Love, Loss and Leaving


My father died on New Years Eve, 8 years ago. Time of death was 10:20pm although the death certificate had a different, later time. I remember looking at the digital clock that still rests on the left side of the bedside table and seeing the number. I remember I was on the phone with my mother and she said “it’s done.” For a few seconds I was confused,  a steak is done. My dad was gone but that’s the only way she knew how to tell me.  Today is about loss,  New Year’s Eve will always be about loss. For most people loss is not unfamiliar to them. I an envious and jealous of those who do not know what grief and loss tastes like, looks like and feels like.

My dad is  gone and even though there are times I think I see him, or smell his cologne, he isn’t here on this physical earth anymore.  I try to forget about this date but I know I can’t; I think I am over the crying and the sorrow but of course I’m not. The remembrance candle burns dimly on the old kitchen stove. My father is with me in spirit and sometimes ,but much less often now, he sends me messages in dreams or songs or smells. What I do know is this, when I need him, really need him, he is still always there for me. For this, I am eternally grateful.

Leaving and loss go hand in hand. My children are in the process of” leaving me” in a year or two, they are getting ready for it and  gearing up. I know they should, they are 15 and 17 but I find the adjustment terribly difficult; more difficult than I thought it would be but I always get upset way before things happen. When the time comes, I’m a star; strong and proud.  I can cheerfully wave good-bye with a smile on my face and jump up and down with joy as they practically skip to summer camp but this is very different.  This is the start of a new life for them as well as for my husband and me. And, we all know, change is not one of my strong suits.

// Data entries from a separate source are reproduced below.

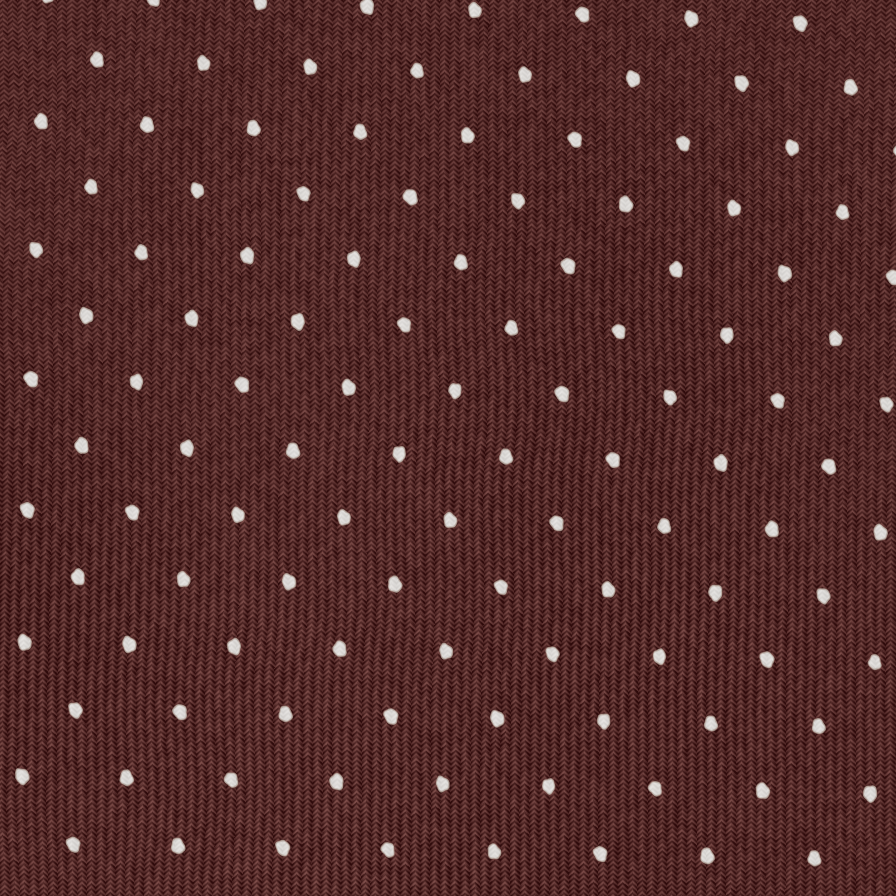
A WebGL 1 fragment shader for this pattern:

```glsl
precision highp float;
uniform vec2 u_resolution;

#define LATTICE_CENTER vec2(0.508, 0.564)
#define COLUMN_STEP vec2(0.1193, -0.0035)
#define ROW_STEP vec2(0.0060, 0.1439)
#define DOT_RADII vec2(0.0077, 0.0094)
#define RIBS 91.0
#define STITCHES 188.0
#define CLOTH_DARK vec3(0.180, 0.040, 0.042)
#define CLOTH_LIGHT vec3(0.495, 0.305, 0.290)
#define DOT_COLOR vec3(0.860, 0.850, 0.840)
#define DOT_EDGE vec3(0.640, 0.560, 0.510)

const float TAU = 6.2831853;

float hash(vec2 p) {
  vec3 q = fract(vec3(p.xyx) * 0.1031);
  q += dot(q, q.yzx + 33.33);
  return fract((q.x + q.y) * q.z);
}

float noise(vec2 p) {
  vec2 cell = floor(p);
  vec2 f = fract(p);
  f = f * f * (3.0 - 2.0 * f);
  float low = mix(hash(cell), hash(cell + vec2(1.0, 0.0)), f.x);
  float high = mix(hash(cell + vec2(0.0, 1.0)), hash(cell + 1.0), f.x);
  return mix(low, high, f.y);
}

float cross2(vec2 a, vec2 b) {
  return a.x * b.y - a.y * b.x;
}

// Lattice index to canvas position, with the slight bend of draped cloth
vec2 latticePoint(vec2 id) {
  vec2 bend = vec2(0.00026, -0.00007) * id.x * id.x
            + vec2(0.00043, -0.00080) * id.y * id.y
            + vec2(0.00033, -0.00036) * id.x * id.y;
  return LATTICE_CENTER + COLUMN_STEP * id.x + ROW_STEP * id.y + bend;
}

// Signed distance to one uneven, slightly tilted dot
float dotDistance(vec2 p, vec2 id) {
  float seed = hash(id * 2.0 + 71.0);
  float tilt = -0.3 + 0.5 * (seed - 0.5);
  float c = cos(tilt);
  float s = sin(tilt);
  p = vec2(c * p.x - s * p.y, s * p.x + c * p.y) / DOT_RADII;
  float angle = atan(p.y, p.x + 1e-6);
  float outline = 0.98 + 0.08 * (hash(id * 2.0 + 37.0) - 0.5)
                + 0.06 * sin(3.0 * angle + TAU * seed)
                + 0.04 * sin(5.0 * angle + 17.0 * seed);
  return (length(p) - outline) * DOT_RADII.x;
}

// Nearest dot among the two interleaved sublattices
float dotField(vec2 p) {
  vec2 q = p - LATTICE_CENTER;
  vec2 index = vec2(cross2(q, ROW_STEP), cross2(COLUMN_STEP, q))
             / cross2(COLUMN_STEP, ROW_STEP);
  float nearest = 1.0;
  for (int i = 0; i < 2; i++) {
    float shift = 0.5 * float(i);
    vec2 id = floor(index - shift + 0.5) + shift;
    nearest = min(nearest, dotDistance(p - latticePoint(id), id));
  }
  return nearest;
}

// Ribbed weave: slanted stitches folded about the middle of each rib
float weave(vec2 p) {
  float across = (p.x - 0.012 * p.y) * RIBS + 0.5 * noise(p * vec2(5.0, 9.0));
  float rib = floor(across);
  float fold = abs(fract(across) - 0.5) * 2.0;
  float along = p.y * STITCHES + 0.9 * fold + 0.5 * hash(vec2(rib, 5.0));
  float ribDepth = mix(0.19, 0.09, smoothstep(0.2, 0.95, p.y))
                 + 0.08 * (noise(p * 4.0 + 9.0) - 0.5);
  float thread = hash(vec2(floor(across * 2.0), floor(along)) + 13.0) - 0.5;
  return 0.25 * sin(TAU * along)
       - ribDepth * cos(TAU * fract(across + 0.06))
       + 0.24 * thread;
}

void main() {
  vec2 p = gl_FragCoord.xy / u_resolution;
  float pixel = 1.0 / min(u_resolution.x, u_resolution.y);

  // Cloth with soft uneven tone
  float texture = weave(p);
  float tone = 0.44 + texture + 0.08 * (noise(p * 3.0 + 4.0) - 0.5);
  vec3 color = mix(CLOTH_DARK, CLOTH_LIGHT, clamp(tone, 0.0, 1.0));

  // Printed dots, the weave showing faintly through
  float d = dotField(p);
  float inside = smoothstep(-0.0022, -0.0002, d);
  vec3 ink = mix(DOT_COLOR, DOT_EDGE, 0.75 * inside) + 0.08 * texture;
  float cover = 1.0 - smoothstep(-0.7 * pixel, 0.7 * pixel, d + 0.0006 * texture);
  gl_FragColor = vec4(mix(color, ink, cover), 1.0);
}
```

The moment a child is born, they are already leaving you, second by tiny second. You coo over the tiny pink shoes for your new sweet daughter, you feel a rush of euphoria when you find the right Thomas the Tank Engine for yours very special little two year old boy.   You applaud their independence, their first step, their first wave good-bye… just don’t know at the time what it really leads up to. No one ever tells you what it is like later on. People want babies desperately as we did. But no one ever told us how hard it would be when they grew up. It sneaks up on you, believe me, but somehow the children don’t feel it in the same way; they can’t wait to grow up. If you were crazy enough to tell them this, they would, as expected, laugh in your face. Didn’t we do the very same thing?

Loss is very lonely, any type of loss. All things end up with you being alone in some form or another. On one side it’s frightening, on the other side it’s reassuring. It’s all we have, we need to take hold of ourselves and hold on, for whatever light that will guide us and keep us. I am scared to death with life without my husband and my children, family members and close friends and my dog,  but I prepare for it in my mind.  Some would say this is crazy, others will say it’s strategy. I think it’s both. We all do what we have to do to go on, another day, another week.

There’s no need to put me on suicide watch; some days and nights are harder than others. Especially tonight. Tomorrow is another day, an endless day but a new one. The start of a New Year, 2010, that I pray will be better than 2009 was. I have to believe in that.

What’s left of the old are family traditions, jelly doughnuts and chocolate glazed doughnuts once a year on New Year’s Eve. For those of us who can’t make it to welcome the New Year, our own New Year is at 9pm.  Tonight, it will be just my husband and me.  Most times, I like to hide under the covers and welcome the New Year in from my comfy bed. The four of us used to jump down from a higher surface to a lower one to honor the passing of the old to the new. We would celebrate with Martinelli’s apple cider together. But tonight, it’s just another day of breathing in and out, until all the pain and the anticipation of pain, leaves you calmly, slowly, and very quietly into the dead of night.